▶ _WHAT IS EXPECTED_:
Output all of the data exactly, keeping any images out of the copy.

Collected data
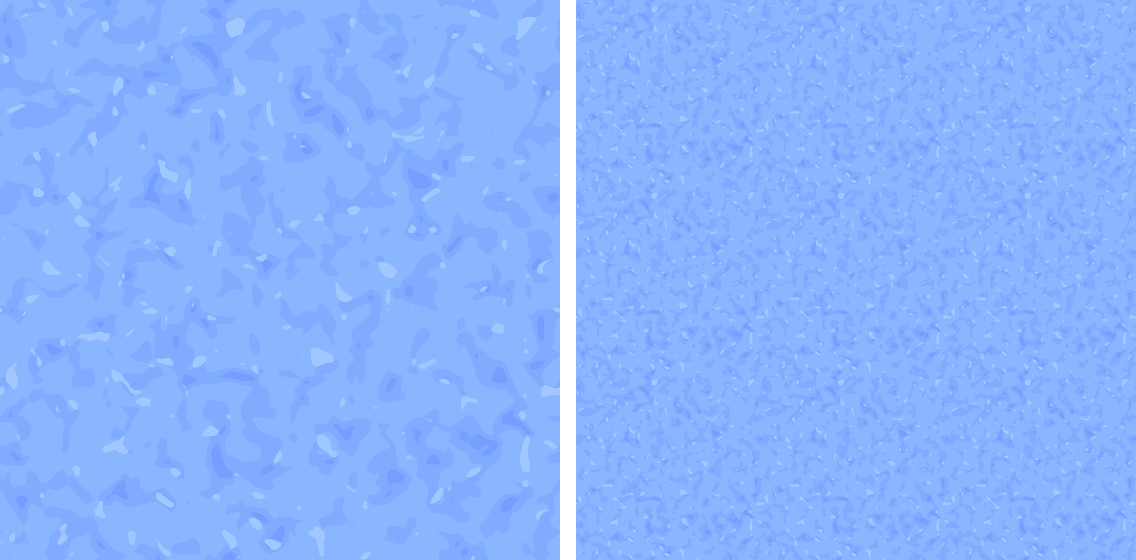
Left: one tile. Right: repeated 3 by 3.
Reproduce this texture procedurally as a three.js fragment shader.

```glsl
// Seamless mottled blue surface: dark patches with deep cores and small pale flecks.
varying vec2 vUv;

const vec3 BASE_COLOR = vec3(0.54, 0.71, 1.00);
const vec3 DARK_COLOR = vec3(0.50, 0.67, 1.00);
const vec3 DEEP_COLOR = vec3(0.46, 0.62, 1.00);
const vec3 PALE_COLOR = vec3(0.63, 0.78, 1.00);

// Noise cells across the canvas; whole numbers keep the tile seamless.
const float CLUMP_CELLS = 7.0;
const float PATCH_CELLS = 19.0;
const float FLECK_CELLS = 25.0;
const float WARP_CELLS = 14.0;

const float CLUMP_WEIGHT = 0.3;
const float DETAIL_WEIGHT = 0.5;
const float WARP_AMOUNT = 0.03;

// Noise levels at which each tone begins.
const float DARK_LEVEL = 0.11;
const float DEEP_LEVEL = 0.42;
const float PALE_LEVEL = 0.395;
const float EDGE_SOFTNESS = 0.022;

const float TAU = 6.2831853;

float hash(vec2 p) {
  return fract(sin(dot(p, vec2(127.1, 311.7))) * 43758.5453);
}

// Unit gradient of a lattice point, wrapped at the tile border.
vec2 gradient(vec2 cell, float cells, float seed) {
  float angle = TAU * hash(mod(cell, cells) + seed);
  return vec2(cos(angle), sin(angle));
}

// Periodic gradient noise; the seed also shifts the lattice.
float noise(vec2 uv, float cells, float seed) {
  vec2 p = uv * cells + fract(seed * vec2(0.37, 0.73));
  vec2 cell = floor(p);
  vec2 f = p - cell;
  vec2 blend = f * f * f * (f * (f * 6.0 - 15.0) + 10.0);
  vec2 right = vec2(1.0, 0.0);
  vec2 up = vec2(0.0, 1.0);
  float a = dot(gradient(cell, cells, seed), f);
  float b = dot(gradient(cell + right, cells, seed), f - right);
  float c = dot(gradient(cell + up, cells, seed), f - up);
  float d = dot(gradient(cell + 1.0, cells, seed), f - 1.0);
  return mix(mix(a, b, blend.x), mix(c, d, blend.x), blend.y);
}

// Two octaves, scaled to the spread of a single one.
float roughNoise(vec2 uv, float cells, float seed) {
  float sum = noise(uv, cells, seed);
  sum += DETAIL_WEIGHT * noise(uv, cells * 2.0, seed + 5.3);
  return sum / sqrt(1.0 + DETAIL_WEIGHT * DETAIL_WEIGHT);
}

float above(float level, float value) {
  return smoothstep(level - EDGE_SOFTNESS, level + EDGE_SOFTNESS, value);
}

void main() {
  // Bend the domain for hooked, pinched outlines.
  vec2 warp = vec2(noise(vUv, WARP_CELLS, 11.7), noise(vUv, WARP_CELLS, 23.9));
  vec2 uv = vUv + WARP_AMOUNT * warp;

  // Patches gather loosely into clumps.
  float patches = roughNoise(uv, PATCH_CELLS, 3.1);
  patches += CLUMP_WEIGHT * noise(uv, CLUMP_CELLS, 41.3);
  patches /= sqrt(1.0 + CLUMP_WEIGHT * CLUMP_WEIGHT);
  float flecks = roughNoise(uv, FLECK_CELLS, 67.9);

  // Layer the flat tones.
  vec3 color = mix(BASE_COLOR, DARK_COLOR, above(DARK_LEVEL, patches));
  color = mix(color, DEEP_COLOR, above(DEEP_LEVEL, patches));
  color = mix(color, PALE_COLOR, above(PALE_LEVEL, flecks));
  gl_FragColor = vec4(color, 1.0);
}
```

▶ _ANSWER TO THIS PROBLEM_:
Left: one tile. Right: repeated 3 by 3.
Reproduce this texture procedurally as a three.js fragment shader.

```glsl
// Seamless mottled blue surface: dark patches with deep cores and small pale flecks.
varying vec2 vUv;

const vec3 BASE_COLOR = vec3(0.54, 0.71, 1.00);
const vec3 DARK_COLOR = vec3(0.50, 0.67, 1.00);
const vec3 DEEP_COLOR = vec3(0.46, 0.62, 1.00);
const vec3 PALE_COLOR = vec3(0.63, 0.78, 1.00);

// Noise cells across the canvas; whole numbers keep the tile seamless.
const float CLUMP_CELLS = 7.0;
const float PATCH_CELLS = 19.0;
const float FLECK_CELLS = 25.0;
const float WARP_CELLS = 14.0;

const float CLUMP_WEIGHT = 0.3;
const float DETAIL_WEIGHT = 0.5;
const float WARP_AMOUNT = 0.03;

// Noise levels at which each tone begins.
const float DARK_LEVEL = 0.11;
const float DEEP_LEVEL = 0.42;
const float PALE_LEVEL = 0.395;
const float EDGE_SOFTNESS = 0.022;

const float TAU = 6.2831853;

float hash(vec2 p) {
  return fract(sin(dot(p, vec2(127.1, 311.7))) * 43758.5453);
}

// Unit gradient of a lattice point, wrapped at the tile border.
vec2 gradient(vec2 cell, float cells, float seed) {
  float angle = TAU * hash(mod(cell, cells) + seed);
  return vec2(cos(angle), sin(angle));
}

// Periodic gradient noise; the seed also shifts the lattice.
float noise(vec2 uv, float cells, float seed) {
  vec2 p = uv * cells + fract(seed * vec2(0.37, 0.73));
  vec2 cell = floor(p);
  vec2 f = p - cell;
  vec2 blend = f * f * f * (f * (f * 6.0 - 15.0) + 10.0);
  vec2 right = vec2(1.0, 0.0);
  vec2 up = vec2(0.0, 1.0);
  float a = dot(gradient(cell, cells, seed), f);
  float b = dot(gradient(cell + right, cells, seed), f - right);
  float c = dot(gradient(cell + up, cells, seed), f - up);
  float d = dot(gradient(cell + 1.0, cells, seed), f - 1.0);
  return mix(mix(a, b, blend.x), mix(c, d, blend.x), blend.y);
}

// Two octaves, scaled to the spread of a single one.
float roughNoise(vec2 uv, float cells, float seed) {
  float sum = noise(uv, cells, seed);
  sum += DETAIL_WEIGHT * noise(uv, cells * 2.0, seed + 5.3);
  return sum / sqrt(1.0 + DETAIL_WEIGHT * DETAIL_WEIGHT);
}

float above(float level, float value) {
  return smoothstep(level - EDGE_SOFTNESS, level + EDGE_SOFTNESS, value);
}

void main() {
  // Bend the domain for hooked, pinched outlines.
  vec2 warp = vec2(noise(vUv, WARP_CELLS, 11.7), noise(vUv, WARP_CELLS, 23.9));
  vec2 uv = vUv + WARP_AMOUNT * warp;

  // Patches gather loosely into clumps.
  float patches = roughNoise(uv, PATCH_CELLS, 3.1);
  patches += CLUMP_WEIGHT * noise(uv, CLUMP_CELLS, 41.3);
  patches /= sqrt(1.0 + CLUMP_WEIGHT * CLUMP_WEIGHT);
  float flecks = roughNoise(uv, FLECK_CELLS, 67.9);

  // Layer the flat tones.
  vec3 color = mix(BASE_COLOR, DARK_COLOR, above(DARK_LEVEL, patches));
  color = mix(color, DEEP_COLOR, above(DEEP_LEVEL, patches));
  color = mix(color, PALE_COLOR, above(PALE_LEVEL, flecks));
  gl_FragColor = vec4(color, 1.0);
}
```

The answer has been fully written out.